According to the largest study of its kind in Scotland in 15 years, the vast majority of new mums praised standards they experienced at the Royal Infirmary – although concerns were raised in a series of key areas including cleanliness and help with breast feeding.
More than 90 per cent of mums who gave birth at the hospital said they had received “excellent” or “good” care in the lead-up to giving birth, with 94 per cent also happy with their treatment while in labour.
More patients saw the same midwife in every antenatal check-up in Lothian, which do not necessarily take place in a hospital setting, than in any other part of Scotland, while almost eight in ten pregnant mums – significantly more than the national average – said they were able to move about during labour to choose their most comfortable position while at the Royal.
However, major areas of concern were also highlighted, with just half of those taking the survey describing the toilets and bathrooms in the hospital as “very clean”. Only two other Scottish hospitals – the Aberdeen Maternity Hospital and the Southern General in Glasgow – recorded worse scores.
The Scottish Government-commissioned probe also revealed the Royal Infirmary is performing poorly in some areas of post-natal care, compared to the rest of Scotland.
Almost four out of ten new mums felt that they had not always been given relevant information about feeding their baby – almost ten per cent below the Scottish average – while only half said they had always been offered consistent advice on the issue.
Only 51 per cent of mums, nine per cent under the national average, said they were properly prepared for emotional changes, such as post-natal depression, that they might experience.
Health bosses today declared themselves satisfied with many of the findings, but vowed to take action in the areas in which they had ranked poorly. Labour Lothians MSP Sarah Boyack welcomed the fact that new mothers reported positive experiences but said the report showed the Royal Infirmary was “lagging behind” the national average in key areas.
“More generally, the report flags up issues in departments other than maternity like the cleanliness of the toilets which are symptoms of stretched staff resources,” she said.
The results of the survey come as Lothian health bosses face growing demand and a staff shortage in its maternity services. Although two-thirds of women who ended up giving birth at the Royal were offered a choice of hospitals to have their baby in, pressures at the hospital have seen mums diverted to St John’s Hospital at short notice in increasing numbers.

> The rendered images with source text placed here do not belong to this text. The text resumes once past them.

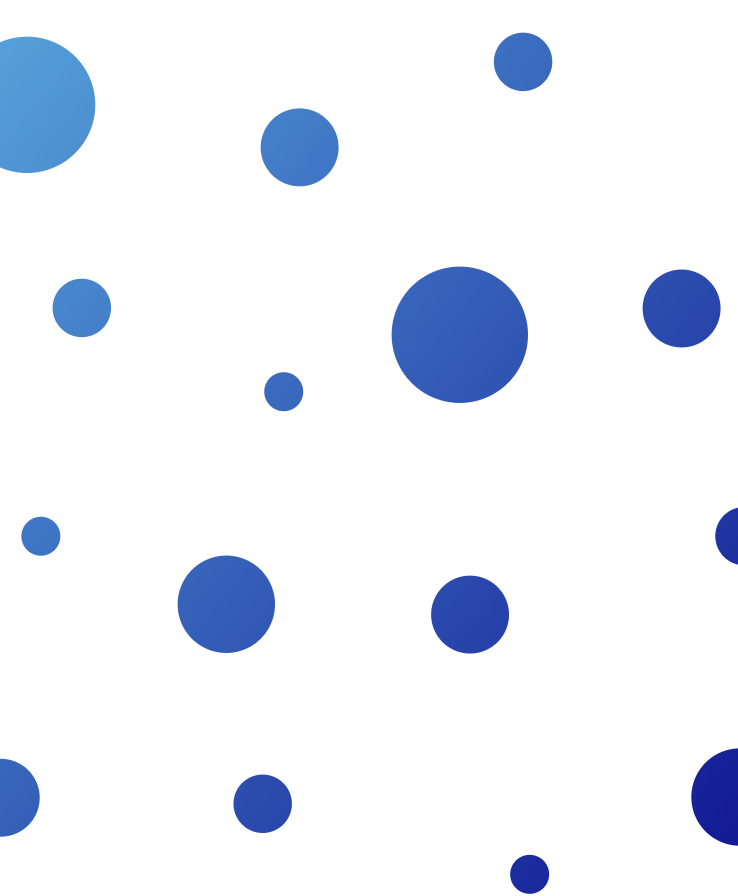
This background is drawn by a Shadertoy shader. Its source:

```glsl
// Scattered blue discs of five sizes on white, on a wavy four by four grid.
// One diagonal gradient, light at top left and dark at bottom right,
// runs through all discs; distances are in canvas heights.

const int GRID = 4;
const float SIZE_UNIT = 0.01087;
const vec3 PAPER = vec3(1.0);
const vec3 SKY = vec3(0.338, 0.640, 0.860);
const vec3 NAVY = vec3(0.065, 0.085, 0.575);

// Disc centre: regular grid bent by sine waves, y pointing down
vec2 discCenter(vec2 cell) {
    vec2 wave = vec2(sin(1.30 * cell.x + 1.75 * cell.y - 0.35),
                     sin(2.10 * cell.x - 0.85 * cell.y));
    return vec2(0.046, 0.117) + vec2(0.251, 0.268) * cell + vec2(0.046, 0.055) * wave;
}

// Four small sizes cycle through the cells; a steep diagonal holds the largest
float discRadius(vec2 cell) {
    float rank = mod(3.0 - cell.x - 2.0 * cell.y + step(1.5, cell.y), 4.0);
    bool isLargest = abs(cell.x - 2.0 * cell.y) < 0.5;
    return SIZE_UNIT * (isLargest ? 7.0 : 2.0 + rank);
}

// Antialiased fill of a disc
float discCoverage(vec2 p, vec2 center, float radius, float pixel) {
    return clamp(0.5 - (length(p - center) - radius) / pixel, 0.0, 1.0);
}

// Colour along the canvas diagonal, uv from the top left
vec3 diagonalGradient(vec2 uv) {
    return mix(SKY, NAVY, clamp(0.5 * (uv.x + uv.y), 0.0, 1.0));
}

void mainImage(out vec4 fragColor, in vec2 fragCoord) {
    vec2 uv = fragCoord / iResolution.xy;
    uv.y = 1.0 - uv.y;
    vec2 p = uv * vec2(iResolution.x / iResolution.y, 1.0);
    float pixel = 1.0 / iResolution.y;

    // Union of all discs, leaving the top right corner empty
    float coverage = 0.0;
    for (int row = 0; row < GRID; row++) {
        for (int col = 0; col < GRID; col++) {
            if (col - row == GRID - 1) continue;
            vec2 cell = vec2(col, row);
            coverage = max(coverage, discCoverage(p, discCenter(cell), discRadius(cell), pixel));
        }
    }
    fragColor = vec4(mix(PAPER, diagonalGradient(uv), coverage), 1.0);
}
```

Sarah Ballard Smith, NHS Lothian’s nurse director, said: “Measuring feedback from patients plays an important role in the ongoing improvement of our services, and it is important that we listen to what our patients are telling us.
“Many of the results for the Royal Infirmary of Edinburgh and St John’s Hospital in Livingston are higher than the national average. However we recognise there is still room for improvement. We have taken the feedback about bathrooms on board and we will address the area immediately and use the results constructively to help shape our services.”
‘Midwives like friends,’ says Jill
Jill Paterson was in the Royal Infirmary for 12 weeks after complications with her pregnancy due to diabetes and high blood pressure. The 30-year-old gave birth to a healthy son, Joey, in April last year.
She said: “To be honest, they were absolutely brilliant. The midwives were all really chatty – after the 12 weeks I felt like they’d become friends.”